Saved data entries
----------

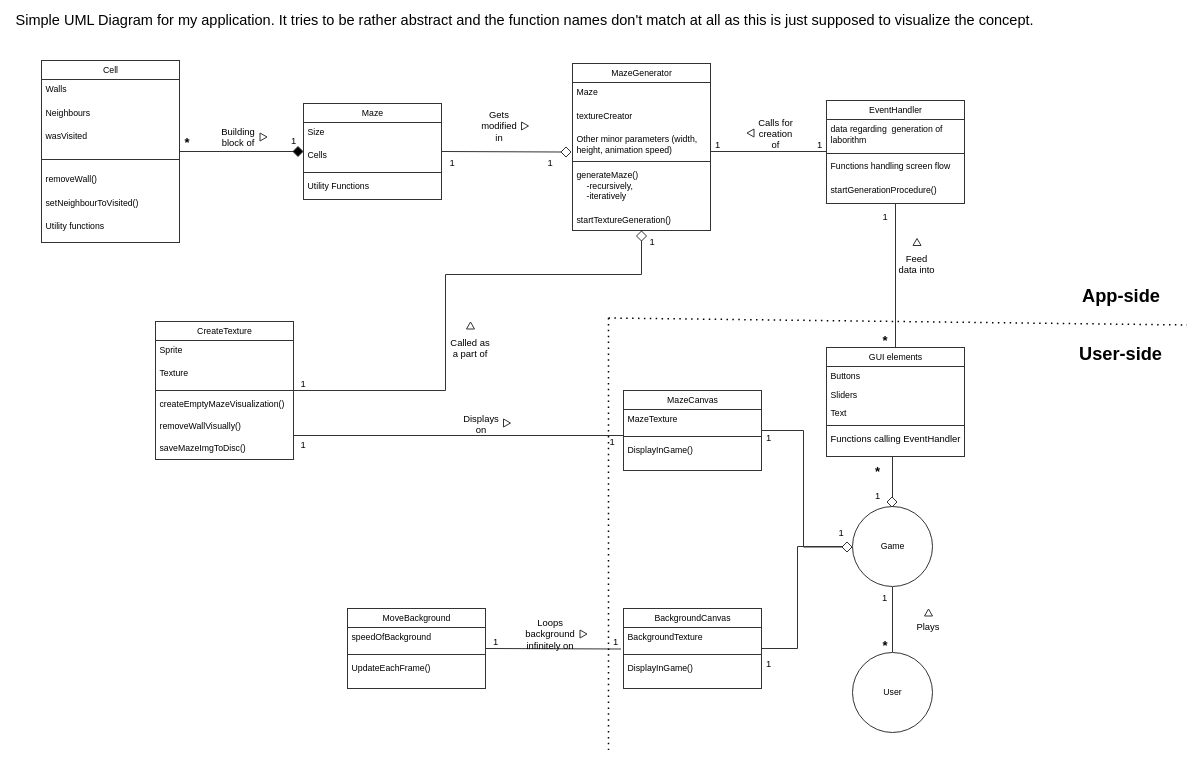
<!DOCTYPE html>
<html lang="en">
<head>
<meta charset="utf-8">
<title>Simple UML Diagram</title>
<style>
:root { --paper: #fff; --ink: #000; --line: #333; }
* { box-sizing: border-box; margin: 0; padding: 0; }
html, body { overflow: hidden; }
.diagram {
  position: relative; width: 1200px; height: 764px; overflow: hidden;
  background: var(--paper); color: var(--ink);
  font: 8.72px/10.5px "Liberation Sans", Arial, sans-serif;
}
h1 { padding: 12px 0 0 15.5px; font-size: 14.53px; line-height: 17px; font-weight: 400; white-space: nowrap; }
.connectors { position: absolute; left: 0; top: 0; fill: none; stroke: var(--line); stroke-width: 1; }
.connectors .filled { fill: var(--ink); }
.connectors .open { fill: var(--paper); }
.connectors .boundary { stroke: var(--ink); stroke-width: 1.5; stroke-dasharray: 1.5 4.4; }

.class {
  position: absolute; left: var(--x); top: var(--y); width: 139px; height: var(--h);
  display: grid; grid-template-rows: 18px var(--attributes) 1fr;
  border: 1px solid var(--line); background: var(--paper);
}
.class h2 { font-size: inherit; font-weight: 400; line-height: 18px; text-align: center; }
.class ul {
  display: flex; flex-direction: column; gap: var(--gap, 13px);
  padding: 4px 0 0 3.5px; border-top: 1px solid var(--line);
  list-style: none; white-space: nowrap;
}
.class .operations { padding-top: var(--drop, 8px); }
.class .indent { padding-left: 10px; }
.class .large { font-size: 9.43px; }

.actor {
  position: absolute; left: 852px; top: var(--y); width: 81px; height: 81px;
  display: flex; align-items: center; justify-content: center;
  border: 1px solid var(--line); border-radius: 50%; background: var(--paper);
}
.label, .count, .many, .side {
  position: absolute; left: var(--x); top: var(--y); transform: translate(-50%, -50%);
  text-align: center; white-space: nowrap; font-size: 9.45px; line-height: 11.3px;
}
.many { font-size: 13px; font-weight: 700; line-height: 14px; }
.side { font-size: 18.2px; font-weight: 700; line-height: 22px; }
</style>
</head>
<body>
<main class="diagram">
  <h1>Simple UML Diagram for my application. It tries to be rather abstract and the function names don't match at all as this is just supposed to visualize the concept.</h1>

  <section class="class" style="--x:41px; --y:60px; --h:183px; --attributes:80px; --drop:14px">
    <h2>Cell</h2>
    <ul><li>Walls</li><li>Neighbours</li><li>wasVisited</li></ul>
    <ul class="operations"><li>removeWall()</li><li>setNeighbourToVisited()</li><li>Utility functions</li></ul>
  </section>

  <section class="class" style="--x:303px; --y:103px; --h:97px; --attributes:50px; --gap:12.5px">
    <h2>Maze</h2>
    <ul><li>Size</li><li>Cells</li></ul>
    <ul class="operations"><li>Utility Functions</li></ul>
  </section>

  <section class="class" style="--x:572px; --y:63px; --h:168px; --attributes:79px">
    <h2>MazeGenerator</h2>
    <ul><li>Maze</li><li>textureCreator</li><li>Other minor parameters (width,<br>height, animation speed)</li></ul>
    <ul class="operations">
      <li>generateMaze()<br><span class="indent">-recursively,</span><br><span class="indent">-iteratively</span></li>
      <li>startTextureGeneration()</li>
    </ul>
  </section>

  <section class="class" style="--x:826px; --y:100px; --h:104px; --attributes:34px; --drop:7px">
    <h2>EventHandler</h2>
    <ul><li>data regarding&nbsp; generation of<br>laborithm</li></ul>
    <ul class="operations"><li>Functions handling screen flow</li><li>startGenerationProcedure()</li></ul>
  </section>

  <section class="class" style="--x:155px; --y:321px; --h:139px; --attributes:50px; --gap:12px">
    <h2>CreateTexture</h2>
    <ul><li>Sprite</li><li>Texture</li></ul>
    <ul class="operations" style="--gap:11.5px"><li>createEmptyMazeVisualization()</li><li>removeWallVisually()</li><li>saveMazeImgToDisc()</li></ul>
  </section>

  <section class="class" style="--x:826px; --y:347px; --h:110px; --attributes:59px; --gap:8px">
    <h2>GUI elements</h2>
    <ul><li>Buttons</li><li>Sliders</li><li>Text</li></ul>
    <ul class="operations"><li class="large">Functions calling EventHandler</li></ul>
  </section>

  <section class="class" style="--x:623px; --y:390px; --h:81px; --attributes:27px">
    <h2>MazeCanvas</h2>
    <ul><li>MazeTexture</li></ul>
    <ul class="operations"><li>DisplayInGame()</li></ul>
  </section>

  <section class="class" style="--x:347px; --y:608px; --h:81px; --attributes:27px">
    <h2>MoveBackground</h2>
    <ul><li>speedOfBackground</li></ul>
    <ul class="operations"><li>UpdateEachFrame()</li></ul>
  </section>

  <section class="class" style="--x:623px; --y:608px; --h:81px; --attributes:27px">
    <h2>BackgroundCanvas</h2>
    <ul><li>BackgroundTexture</li></ul>
    <ul class="operations"><li>DisplayInGame()</li></ul>
  </section>

  <div class="actor" style="--y:506px">Game</div>
  <div class="actor" style="--y:652px">User</div>

  <svg class="connectors" width="1200" height="764" viewBox="0 0 1200 764" aria-hidden="true">
    <defs>
      <path id="diamond" d="M-5 0 0-5 5 0 0 5Z"/>
      <path id="arrow" d="M-3.5-4 3.5 0-3.5 4Z"/>
    </defs>
    <g class="links">
      <path d="M180 151.5H294"/>
      <path d="M442 151.5 562 152"/>
      <path d="M711 151.5H826"/>
      <path d="M895.5 204V347"/>
      <path d="M641.5 240V274.5H445.5V390.5H294"/>
      <path d="M294 435.5H623"/>
      <path d="M762 430.5H803.5V547H842"/>
      <path d="M762 648.5H797.5V546.5H842"/>
      <path d="M486 648.5 621 649"/>
      <path d="M892.5 457V497"/>
      <path d="M892.5 587V652"/>
    </g>
    <g class="aggregations">
      <use href="#diamond" class="filled" x="298" y="151.5"/>
      <use href="#diamond" class="open" x="566" y="152"/>
      <use href="#diamond" class="open" x="641.5" y="236"/>
      <use href="#diamond" class="open" x="847" y="547"/>
      <use href="#diamond" class="open" x="892" y="502"/>
    </g>
    <g class="directions">
      <use href="#arrow" x="263.5" y="137"/>
      <use href="#arrow" x="525" y="126"/>
      <use href="#arrow" transform="translate(750.5 133) rotate(180)"/>
      <use href="#arrow" transform="translate(917 242) rotate(-90)"/>
      <use href="#arrow" transform="translate(470.5 325.5) rotate(-90)"/>
      <use href="#arrow" x="507" y="423"/>
      <use href="#arrow" x="583.5" y="634"/>
      <use href="#arrow" transform="translate(928.5 612.5) rotate(-90)"/>
    </g>
    <path class="boundary" d="M608.5 318V750"/>
    <path class="boundary" d="M608.5 318 1187 325"/>
  </svg>

  <p class="label" style="--x:238px; --y:137px">Building<br>block of</p>
  <p class="label" style="--x:499px; --y:126px">Gets<br>modified<br>in</p>
  <p class="label" style="--x:775.5px; --y:133.5px">Calls for<br>creation<br>of</p>
  <p class="label" style="--x:916.5px; --y:264px">Feed<br>data into</p>
  <p class="label" style="--x:470px; --y:347.5px">Called as<br>a part of</p>
  <p class="label" style="--x:481px; --y:423.5px">Displays<br>on</p>
  <p class="label" style="--x:550px; --y:634px">Loops<br>background<br>infinitely on</p>
  <p class="label" style="--x:928px; --y:627px">Plays</p>

  <span class="many" style="--x:187px; --y:143px">*</span>
  <span class="count" style="--x:293.5px; --y:141px">1</span>
  <span class="count" style="--x:452px; --y:163px">1</span>
  <span class="count" style="--x:550px; --y:163px">1</span>
  <span class="count" style="--x:717.5px; --y:145px">1</span>
  <span class="count" style="--x:819.5px; --y:145px">1</span>
  <span class="count" style="--x:885px; --y:217px">1</span>
  <span class="many" style="--x:885px; --y:341px">*</span>
  <span class="count" style="--x:652px; --y:242px">1</span>
  <span class="count" style="--x:303px; --y:384px">1</span>
  <span class="count" style="--x:303px; --y:445px">1</span>
  <span class="count" style="--x:612px; --y:442px">1</span>
  <span class="count" style="--x:768.5px; --y:438px">1</span>
  <span class="many" style="--x:877.5px; --y:472px">*</span>
  <span class="count" style="--x:877.5px; --y:496px">1</span>
  <span class="count" style="--x:841px; --y:533px">1</span>
  <span class="count" style="--x:884.5px; --y:598px">1</span>
  <span class="many" style="--x:885px; --y:646px">*</span>
  <span class="count" style="--x:495.5px; --y:642px">1</span>
  <span class="count" style="--x:615.5px; --y:642px">1</span>
  <span class="count" style="--x:768.5px; --y:664px">1</span>

  <strong class="side" style="--x:1121px; --y:296px">App-side</strong>
  <strong class="side" style="--x:1120.5px; --y:354px">User-side</strong>
</main>
</body>
</html>
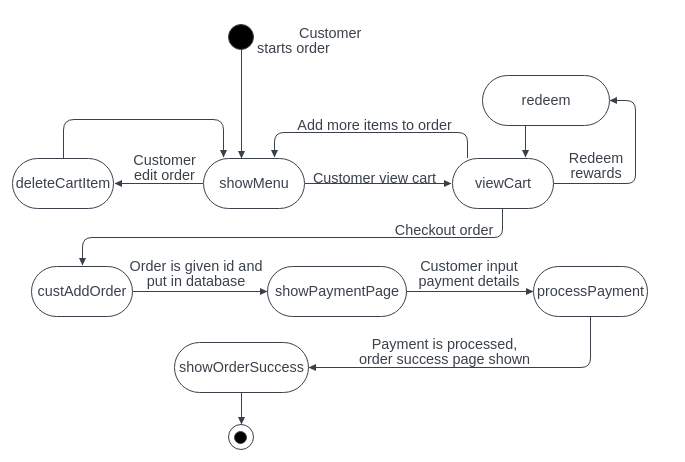
<!DOCTYPE html>
<html lang="en">
<head>
<meta charset="utf-8">
<title>Order state diagram</title>
<style>
:root { --ink: #3a414a; --paper: #fff; --solid: #000; }
* { box-sizing: border-box; }
html, body { margin: 0; overflow: hidden; }
.diagram {
  position: relative; width: 685px; height: 462px; overflow: hidden;
  background: var(--paper); color: var(--ink);
  font: 14.4px/15px "Liberation Sans", Arial, sans-serif;
}
.connectors { position: absolute; inset: 0; display: block; }
.edge { fill: none; stroke: var(--ink); stroke-width: 1; marker-end: url(#arrow); }
.arrowhead { fill: var(--ink); }
.dot { fill: var(--solid); stroke: var(--ink); }
.ring { fill: var(--paper); stroke: var(--ink); }
.state {
  position: absolute; left: var(--x); top: var(--y); width: var(--w); height: 51px;
  display: flex; align-items: center; justify-content: center;
  border: 1px solid var(--ink); border-radius: 26px; background: var(--paper);
  white-space: nowrap;
}
.label {
  position: absolute; left: var(--x); top: var(--y); margin: 0;
  transform: translateX(-50%); text-align: center; white-space: nowrap;
}
.label.backed { background: var(--paper); }
.label.clipped { height: 12px; overflow: visible; }
.label.start { transform: none; text-align: left; }
.label.start span { padding-left: 42px; }
</style>
</head>
<body>
<main class="diagram">
  <svg class="connectors" width="685" height="462" viewBox="0 0 685 462" aria-hidden="true">
    <defs>
      <marker id="arrow" markerUnits="userSpaceOnUse" markerWidth="8" markerHeight="8" refX="7" refY="4" orient="auto">
        <polygon class="arrowhead" points="0,0.5 7.5,4 0,7.5"/>
      </marker>
    </defs>
    <circle class="dot" cx="241" cy="37" r="12.5"/>
    <path class="edge" d="M241.5 50V158"/>
    <path class="edge" d="M63.5 158V130Q63.5 119.5 74 119.5H213Q223.5 119.5 223.5 130V157"/>
    <path class="edge" d="M203 183.5H115"/>
    <path class="edge" d="M305 183.5H451"/>
    <path class="edge" d="M467.5 158V142Q467.5 132.5 458 132.5H284Q274.5 132.5 274.5 142V157"/>
    <path class="edge" d="M525.5 126V157"/>
    <path class="edge" d="M554 183.5H627Q635.5 183.5 635.5 175V110Q635.5 100.5 626 100.5H610"/>
    <path class="edge" d="M502.5 209V229Q502.5 237.5 494 237.5H92Q82.5 237.5 82.5 247V265"/>
    <path class="edge" d="M133 291.5H267"/>
    <path class="edge" d="M407 291.5H533"/>
    <path class="edge" d="M590.5 317V358Q590.5 367.5 581 367.5H309"/>
    <path class="edge" d="M241.5 393V424"/>
    <circle class="ring" cx="241" cy="437" r="12.5"/>
    <circle class="dot" cx="240.5" cy="437.5" r="6"/>
  </svg>

  <div class="state" style="--x:482px;--y:75px;--w:128px">redeem</div>
  <div class="state" style="--x:12px;--y:158px;--w:102px">deleteCartItem</div>
  <div class="state" style="--x:203px;--y:158px;--w:102px">showMenu</div>
  <div class="state" style="--x:452px;--y:158px;--w:102px">viewCart</div>
  <div class="state" style="--x:31px;--y:266px;--w:102px">custAddOrder</div>
  <div class="state" style="--x:267px;--y:266px;--w:140px">showPaymentPage</div>
  <div class="state" style="--x:533px;--y:266px;--w:115px">processPayment</div>
  <div class="state" style="--x:174px;--y:342px;--w:135px">showOrderSuccess</div>

  <p class="label start" style="--x:257px;--y:26px"><span>Customer</span><br>starts order</p>
  <p class="label" style="--x:374.5px;--y:118px">Add more items to order</p>
  <p class="label" style="--x:164.5px;--y:153px">Customer<br>edit order</p>
  <p class="label backed clipped" style="--x:374.5px;--y:171px">Customer view cart</p>
  <p class="label" style="--x:596px;--y:151px">Redeem<br>rewards</p>
  <p class="label" style="--x:444px;--y:223px">Checkout order</p>
  <p class="label" style="--x:196px;--y:259px">Order is given id and<br>put in database</p>
  <p class="label" style="--x:469px;--y:259px">Customer input<br>payment details</p>
  <p class="label" style="--x:444.5px;--y:337px">Payment is processed,<br>order success page shown</p>
</main>
</body>
</html>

----------

▶ Your goal: Among the records above, a stretch begins at the line containing "position: absolute; left: var(--x); top: var(--y); margin: 0;" and ends at the line containing "12px; overflow: visible;". Restate that stretch word for word, and nothing else.

▶ Solution for this problem:
  position: absolute; left: var(--x); top: var(--y); margin: 0;
  transform: translateX(-50%); text-align: center; white-space: nowrap;
}
.label.backed { background: var(--paper); }
.label.clipped { height: 12px; overflow: visible; }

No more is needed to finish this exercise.